% variance of gray scale image
% Compute E{x^2}
SquareValue = im_double.^2;
meanOfSquare = sum(SquareValue(:))/(r*c);
% Compute [E{x}]^2
SquareOfMean = mean^2;
% Var{x} = E{x^2} - [E{x}]^2
variance = meanOfSquare - SquareOfMean

mean =
124.0505
variance =
2.2900e+003
d. Divide the image into non-overlapping blocks of 8 x 8 pixels. The mean of the
intensity values of each block is then used to represent this block, i.e. each
block becomes one pixel. Show this resulting image (with smaller size) and
the original one in the same figure
[rows, cols] = size(im);
numBlocksR = rows/8;
numBlocksC = cols/8;
% Size of each block in rows.
blockVectorR = [8 * ones(1, numBlocksR)];
% Size of each block in columns.
blockVectorC = [8 * ones(1, numBlocksC)];
% Divide the image into 16 blocks.
divided = mat2cell(im, blockVectorR, blockVectorC);
newim = ones(64); %Prepare to create new image.
for r = 1 : numBlocksR
for c = 1 : numBlocksC
newim(r,c) = mean(mean(divided{r,c}));
end
end
subplot(1,2,1);
imshow(im);

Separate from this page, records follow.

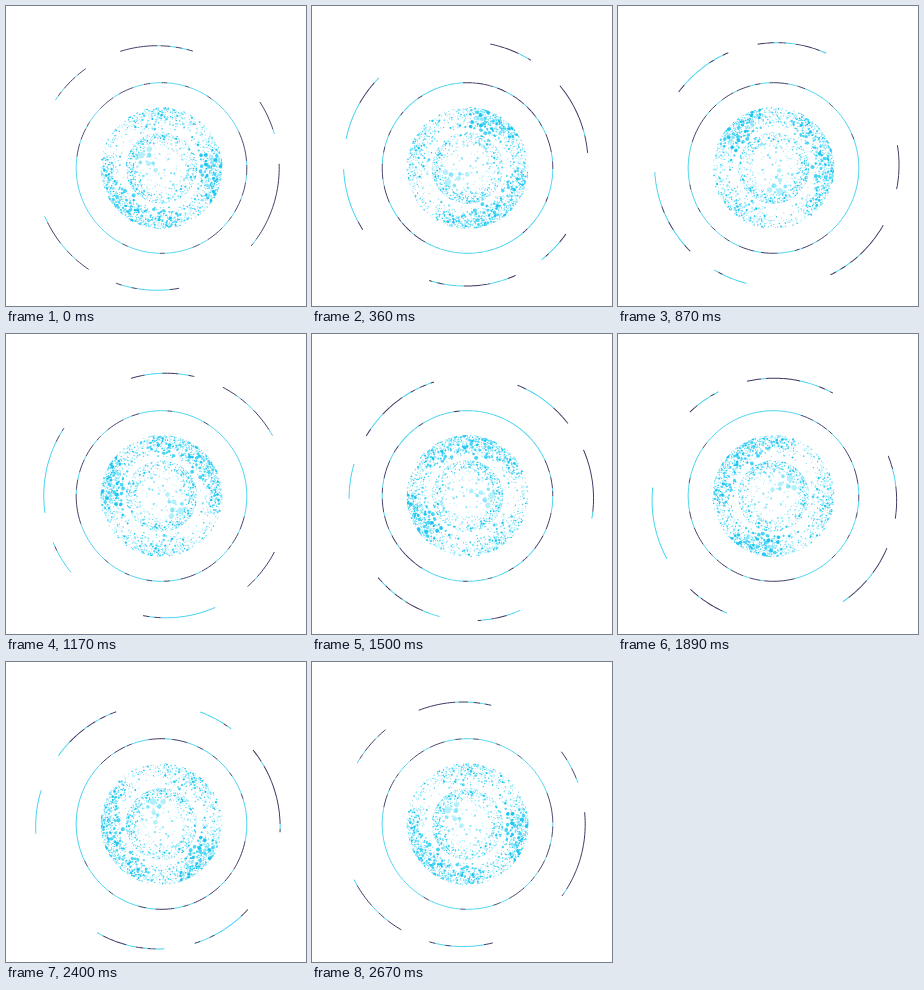
An HTML page for the animation above (2.7 s loop, 300 by 300 pixels).

```html
<!DOCTYPE html>
<html lang="en">
<head>
<meta charset="utf-8">
<title>Orbit rings</title>
<style>
html, body { margin: 0; width: 100%; height: 100%; overflow: hidden; background: #fff; }
svg { display: block; width: 100vw; height: 100vh; }
path { fill: none; }
</style>
</head>
<body>
<svg viewBox="0 0 300 300">
  <clipPath id="outer"><circle r="61"/></clipPath>
  <clipPath id="inner"><circle r="35.8"/></clipPath>
  <g transform="translate(155.5 162)">
    <g id="band" clip-path="url(#outer)"></g>
    <g id="disc" clip-path="url(#inner)"></g>
    <g id="ring"></g>
    <g id="arcs"></g>
  </g>
</svg>
<script>
const LOOP = 2700, RAD = Math.PI / 180;
const CYAN = '#3fd2ee', NAVY = '#38345f';
const TINTS = ['#22c6f0', '#48d5f6', '#86e5fa', '#b4effc'];
const $ = id => document.getElementById(id);

let seed = 41;
const rnd = () => {
  seed = (seed + 0x6D2B79F5) | 0;
  let x = Math.imul(seed ^ seed >>> 15, 1 | seed);
  x = x + Math.imul(x ^ x >>> 7, 61 | x) ^ x;
  return ((x ^ x >>> 14) >>> 0) / 4294967296;
};
const range = (a, b) => a + (b - a) * rnd();
const clamp = x => Math.min(1, Math.max(0, x));

// Bell around angle c, width w
function bump(t, c, w) {
  const d = (((t - c) % 360) + 900) % 360 - 180;
  return Math.exp(-d * d / (2 * w * w));
}

function addPath(parent, d, attrs) {
  const p = document.createElementNS('http://www.w3.org/2000/svg', 'path');
  p.setAttribute('d', d);
  for (const k in attrs) p.setAttribute(k, attrs[k]);
  parent.appendChild(p);
  return p;
}

// Line from angle a to b on a curve of radius r(angle)
function curve(a, b, r) {
  const n = Math.max(1, Math.ceil((b - a) / 1.5));
  let d = '';
  for (let i = 0; i <= n; i++) {
    const t = a + (b - a) * i / n, q = r(t);
    d += (i ? 'L' : 'M') + (q * Math.cos(t * RAD)).toFixed(2) + ' ' + (q * Math.sin(t * RAD)).toFixed(2);
  }
  return d;
}

// Short pieces, each navy while the shade at its angle exceeds its limit
function streak(parent, a, b, r, width) {
  const pieces = [];
  for (let t = a; t < b;) {
    const e = Math.min(b, t + range(1.5, 5));
    const path = addPath(parent, curve(t, e, r), { 'stroke-width': width });
    pieces.push({ path, mid: (t + e) / 2, limit: rnd() });
    t = e;
  }
  return pieces;
}

function paint(pieces, shade, turned) {
  for (const p of pieces)
    p.path.setAttribute('stroke', shade(p.mid + turned) > p.limit ? NAVY : CYAN);
}

// Start and end angles
const ARCS = [[-109.5, -75], [-147.4, -127.3], [125.7, 157.6], [81.7, 111.6], [-2, 41], [-33.9, -16.8]];
const arcs = ARCS.flatMap(([a, b]) =>
  streak($('arcs'), a, b, t => 122.2 - 4.5 * Math.cos(t * RAD), .95));
const arcShade = t => .68 + .17 * Math.cos(t * RAD) -
  .75 * bump(t, 180, 18) - .4 * bump(t, 75, 24) - .3 * bump(t, 300, 15);

const ring = streak($('ring'), 0, 360, () => 85.3, .9);
paint(ring, t => .12 + .55 * bump(t, 25, 20) + .6 * bump(t, 226, 26) +
  .5 * bump(t, 290, 10) + .45 * bump(t, 343, 10), 0);

let shapes, placed;
function dot(r, t, s, tint) {
  const x = r * Math.cos(t * RAD), y = r * Math.sin(t * RAD);
  for (const p of placed)
    if (Math.hypot(p[0] - x, p[1] - y) < (p[2] + s) * .86) return;
  placed.push([x, y, s]);
  const w = s * range(.8, 1.2), h = (s * range(.8, 1.2)).toFixed(2);
  const tilt = Math.round(range(0, 180));
  const c = Math.cos(tilt * RAD) * w, n = Math.sin(tilt * RAD) * w;
  const arc = `a${w.toFixed(2)} ${h} ${tilt} 1 0 `;
  shapes[tint] += `M${(x - c).toFixed(2)} ${(y - n).toFixed(2)}` +
    `${arc}${(2 * c).toFixed(2)} ${(2 * n).toFixed(2)}` +
    `${arc}${(-2 * c).toFixed(2)} ${(-2 * n).toFixed(2)}z`;
}

function scatter(id, fill) {
  shapes = TINTS.map(() => '');
  placed = [];
  fill();
  shapes.forEach((d, i) => addPath($(id), d, { style: 'fill:' + TINTS[i] }));
}

scatter('band', () => {
  for (let i = 0; i < 6500; i++) {
    const t = range(0, 360), r = Math.sqrt(range(39 * 39, 61 * 61));
    const main = bump(t, 6, 27), low = bump(t, 148, 24), base = bump(t, 94, 22), top = bump(t, 266, 17);
    const edge = .12 + .88 * clamp((r - 41) / 14);
    if (rnd() > (.13 + .8 * main + .5 * low + .5 * base + .45 * top) * edge) continue;
    const strong = main + .8 * low + .8 * base + .6 * top;
    const s = .38 + Math.pow(rnd(), 1.9) * (.55 + 1.4 * main + .8 * low + .9 * base + .5 * top);
    dot(r, t, s, Math.floor(rnd() * (strong > .5 ? 2.6 : 4)));
  }
});

scatter('disc', () => {
  // Large pale dots, then fine ones that gather at the rim
  for (let i = 0; i < 26; i++)
    dot(range(4, 25), 197 + range(-45, 45), range(1.4, 3.1), 2 + Math.floor(rnd() * 2));
  for (let i = 0; i < 3600; i++) {
    const t = range(0, 360), r = 36 * Math.sqrt(rnd());
    const rim = clamp((r - 17) / 18);
    const lobes = bump(t, 142, 28) + bump(t, 222, 22) + bump(t, 262, 18) + .7 * bump(t, 10, 32);
    if (rnd() > .04 + rim * rim * (.25 + .6 * lobes)) continue;
    const tint = rim < .4 ? 2 + Math.floor(rnd() * 2) : Math.floor(rnd() * (lobes > .5 ? 2.6 : 4));
    dot(r, t, .38 + Math.pow(rnd(), 2) * .85, tint);
  }
});

// Turn over the loop: time in ms, angle in degrees
const KEYS = [[-30, -3.7], [0, 0], [360, 67.8], [870, 137], [1500, 212.6],
  [1890, 259], [2130, 289.4], [2670, 356.3], [2700, 360], [3060, 427.8]];

function slope(i) {
  const [a, b, c] = [KEYS[i - 1], KEYS[i], KEYS[i + 1]];
  const h = b[0] - a[0], k = c[0] - b[0];
  return ((b[1] - a[1]) / h * k + (c[1] - b[1]) / k * h) / (h + k);
}

function turn(t) {
  let i = 1;
  while (t >= KEYS[i + 1][0]) i++;
  const [t0, a0] = KEYS[i], [t1, a1] = KEYS[i + 1];
  const h = t1 - t0, u = (t - t0) / h, v = 1 - u;
  return a0 * (1 + 2 * u) * v * v + a1 * u * u * (3 - 2 * u) +
    h * u * v * (slope(i) * v - slope(i + 1) * u);
}

function draw(ms) {
  const a = turn(Math.floor(ms % LOOP / 30 + 1e-6) * 30 % LOOP);
  $('arcs').setAttribute('transform', `rotate(${a})`);
  for (const id of ['ring', 'band', 'disc'])
    $(id).setAttribute('transform', `rotate(${-a})`);
  paint(arcs, arcShade, a);
}

const start = performance.now();
function tick() {
  draw(performance.now() - start);
  requestAnimationFrame(tick);
}
tick();
</script>
</body>
</html>
```
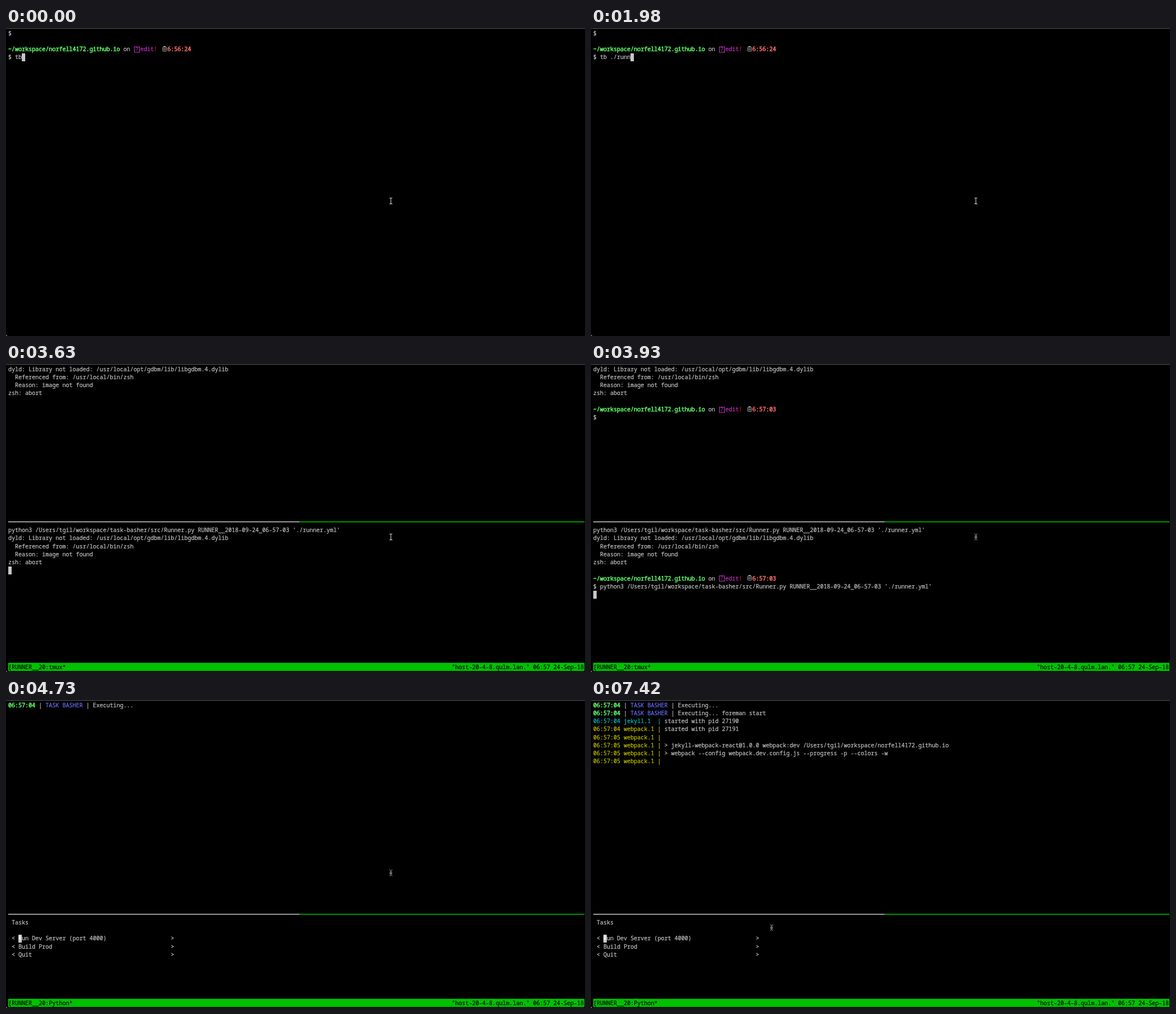
Animation of 1026 by 546 pixels, one loop 8000 ms. Source, as an HTML page:

```html
<!DOCTYPE html>
<html lang="en">
<head>
<meta charset="utf-8">
<title>Terminal task runner</title>
<style>
  html, body { margin: 0; width: 100%; height: 100%; overflow: hidden; background: #000; }
  svg { display: block; }
  text { font: 10px "Noto Sans Mono", "DejaVu Sans Mono", monospace; white-space: pre; stroke-width: .18px; }
  .b { stroke-width: .55px; }
</style>
</head>
<body>
<svg id="stage" width="1026" height="546" viewBox="0 0 1026 546"></svg>
<script>
const LOOP = 8000, CELL = 6, LINE = 14.27, LEFT = 4, TOP = 2.2;
const FG = '#c7c7c7', GREEN = '#00c200', LIME = '#5ffa68', YELLOW = '#c7c400', CYAN = '#00c5c7',
      BLUE = '#6871ff', MAGENTA = '#ca30c7', RED = '#c91b00', CORAL = '#ff6e67';
const USER = 'tgil', SITE = 'norfell4172.github.io', HOST = 'host-20-4-8.qulm.lan.';
const RUN = `python3 /Users/${USER}/workspace/task-basher/src/Runner.py RUNNER__2018-09-24_06-57-03 './runner.yml'`;
const COMMAND = 'tb ./runner.yml';

const colX = c => LEFT + c * CELL;
const rowY = r => TOP + r * LINE;
const escapeText = s => s.replace(/&/g, '&amp;').replace(/</g, '&lt;');
const rect = (x, y, w, h, fill) => `<rect x="${x}" y="${y}" width="${w}" height="${h}" fill="${fill}"/>`;

// A thin stroke stands in for the terminal's font smoothing; a thicker one for bold.
function put(row, col, text, color = FG, bold = false) {
  return `<text x="${colX(col)}" y="${(rowY(row) + 10.4).toFixed(2)}" fill="${color}" stroke="${color}"` +
    `${bold ? ' class="b"' : ''}>${escapeText(text)}</text>`;
}

const block = (row, col) => rect(colX(col), Math.round(rowY(row)), CELL, 14, FG);

function prompt(row, time) {
  const y = Math.round(rowY(row));
  return put(row, 0, '~/workspace/' + SITE, LIME, true) + put(row, 34, 'on') +
    `<rect x="227.5" y="${y + 2.5}" width="9" height="9.5" fill="none" stroke="${MAGENTA}"/>` +
    `<text x="229.6" y="${y + 10}" fill="${MAGENTA}" style="font-size:8px">?</text>` +
    put(row, 39, 'edit', MAGENTA) + put(row, 43, '!', RED) +
    `<rect x="277.5" y="${y + 2.5}" width="7" height="8" rx="1.5" fill="#333" stroke="#777"/>` +
    rect(279, y + 1, 4, 2, '#999') + rect(279, y + 6, 4, 1, '#888') +
    put(row, 47, time, CORAL, true);
}

function abortLog(row) {
  return ['dyld: Library not loaded: /usr/local/opt/gdbm/lib/libgdbm.4.dylib',
    '  Referenced from: /usr/local/bin/zsh',
    '  Reason: image not found',
    'zsh: abort'].map((s, i) => put(row + i, 0, s)).join('');
}

function tmux(dividerRow, program) {
  const y = Math.round(rowY(dividerRow) + 6);
  return rect(4, y, 516, 1.5, FG) + rect(520, y, 505, 1.5, GREEN) +
    rect(4, 529.7, 1021, 14.6, GREEN) +
    put(37, 0, `[RUNNER__20:${program}*`, '#000') +
    put(37, 131, `"${HOST}" 06:57 24-Sep-18`, '#000');
}

function basher(row, time, extra = '') {
  return put(row, 0, time, LIME, true) + put(row, 9, '|') +
    put(row, 11, 'TASK BASHER', BLUE) + put(row, 23, '| Executing... ' + extra);
}

function service(row, time, name, color, text = '') {
  return put(row, 0, `${time} ${name.padEnd(9)} |`, color) + put(row, 21, text);
}

function menu() {
  const items = ['Run Dev Server (port 4000)', 'Build Prod', 'Quit'];
  return tmux(26, 'Python') + put(27, 1, 'Tasks') +
    items.map((s, i) => put(29 + i, 1, '< ' + s) + put(29 + i, 48, '>')).join('') +
    block(29, 3) + put(29, 3, 'R', '#fff');
}

function shell(typed) {
  return put(0, 0, '$') + prompt(2, '6:56:24') +
    put(3, 0, '$ ' + COMMAND.slice(0, typed)) + block(3, 2 + typed);
}

function split(ready) {
  const base = abortLog(0) + tmux(19, 'tmux') + put(20, 0, RUN) + abortLog(21);
  if (!ready) return base + block(25, 0);
  return base + prompt(5, '6:57:03') + put(6, 0, '$') +
    prompt(26, '6:57:03') + put(27, 0, '$ ' + RUN) + block(28, 0);
}

function setup(entered) {
  return abortLog(0) + prompt(5, '6:57:03') +
    put(6, 0, '$ PS1=$(echo -e "\\e[1m\\e[32m\\$(date +%H:%M:%S)\\e[0m | \\e[94mTASK BASHER\\e[0m | Executing... ")') +
    basher(7, '06:57:03') + (entered ? basher(8, '06:57:04') : '') + menu();
}

// Output arrives in batches: command, process ids, webpack log.
function server(stage) {
  const t4 = '06:57:04', t5 = '06:57:05', pack = (row, text) => service(row, t5, 'webpack.1', YELLOW, text);
  let out = basher(0, t4) + menu();
  if (stage > 0) out += basher(1, t4, 'foreman start');
  if (stage > 1) out += service(2, t4, 'jekyll.1', CYAN, 'started with pid 27190') +
    service(3, t4, 'webpack.1', YELLOW, 'started with pid 27191');
  if (stage > 2) out += pack(4) +
    pack(5, `> jekyll-webpack-react@1.0.0 webpack:dev /Users/${USER}/workspace/${SITE}`) +
    pack(6, '> webpack --config webpack.dev.config.js --progress -p --colors -w') + pack(7);
  return out;
}

const typing = [[0, 2], [150, 3], [930, 4], [1080, 5], [1380, 6], [1530, 7], [1680, 8],
  [1980, 9], [2130, 11], [2280, 12], [2580, 13], [2880, 15]];
const screens = [
  ...typing.map(([t, n]) => [t, () => shell(n)]),
  [3630, () => split(false)], [3930, () => split(true)],
  [4100, () => setup(false)], [4550, () => setup(true)],
  [4730, () => server(0)], [5180, () => server(1)], [5320, () => server(2)], [5620, () => server(3)]
];
const pointer = [[0, 682, 306.5], [7120, 585, 331.5], [7270, 462, 362.5], [7420, 320, 403.5]];

const at = (steps, t) => steps.filter(s => s[0] <= t).pop();

function ibeam(x, y, marked) {
  const beam = 'M-2.5-5.5Q0-5.5 0-3.5Q0-5.5 2.5-5.5M0-3.5V3.5M-2.5 5.5Q0 5.5 0 3.5Q0 5.5 2.5 5.5';
  const cross = 'M-2.5-6L0-3L2.5-6M-1-3V3M1-3V3M-2.5 6L0 3L2.5 6M-2.5 .5H2.5';
  return `<path transform="translate(${x} ${y})" d="${marked ? cross : beam}" fill="none" ` +
    `stroke="${marked ? '#b0b0b0' : '#d0d0d0'}" stroke-width="${marked ? 0.9 : 1.1}"/>`;
}

const stage = document.getElementById('stage');
const frame = rect(0, 0, 1026, 546, '#000') + rect(0, 0, 1026, 1, '#5c5c5c') +
  '<path d="M0 543.5V546H2.5Z" fill="#888"/>';
let shown = '';

function draw(now) {
  const t = now % LOOP;
  const screen = at(screens, t), [moved, x, y] = at(pointer, t);
  const key = screen[0] + '/' + moved;
  if (key !== shown) {
    stage.innerHTML = frame + screen[1]() + ibeam(x, y, t >= 3930);
    shown = key;
  }
  requestAnimationFrame(() => draw(performance.now() - start));
}
const start = performance.now();
draw(0);
</script>
</body>
</html>
```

title('Original Image');
subplot(1,2,2);
imshow(uint8(newim));
title('Resulting Image');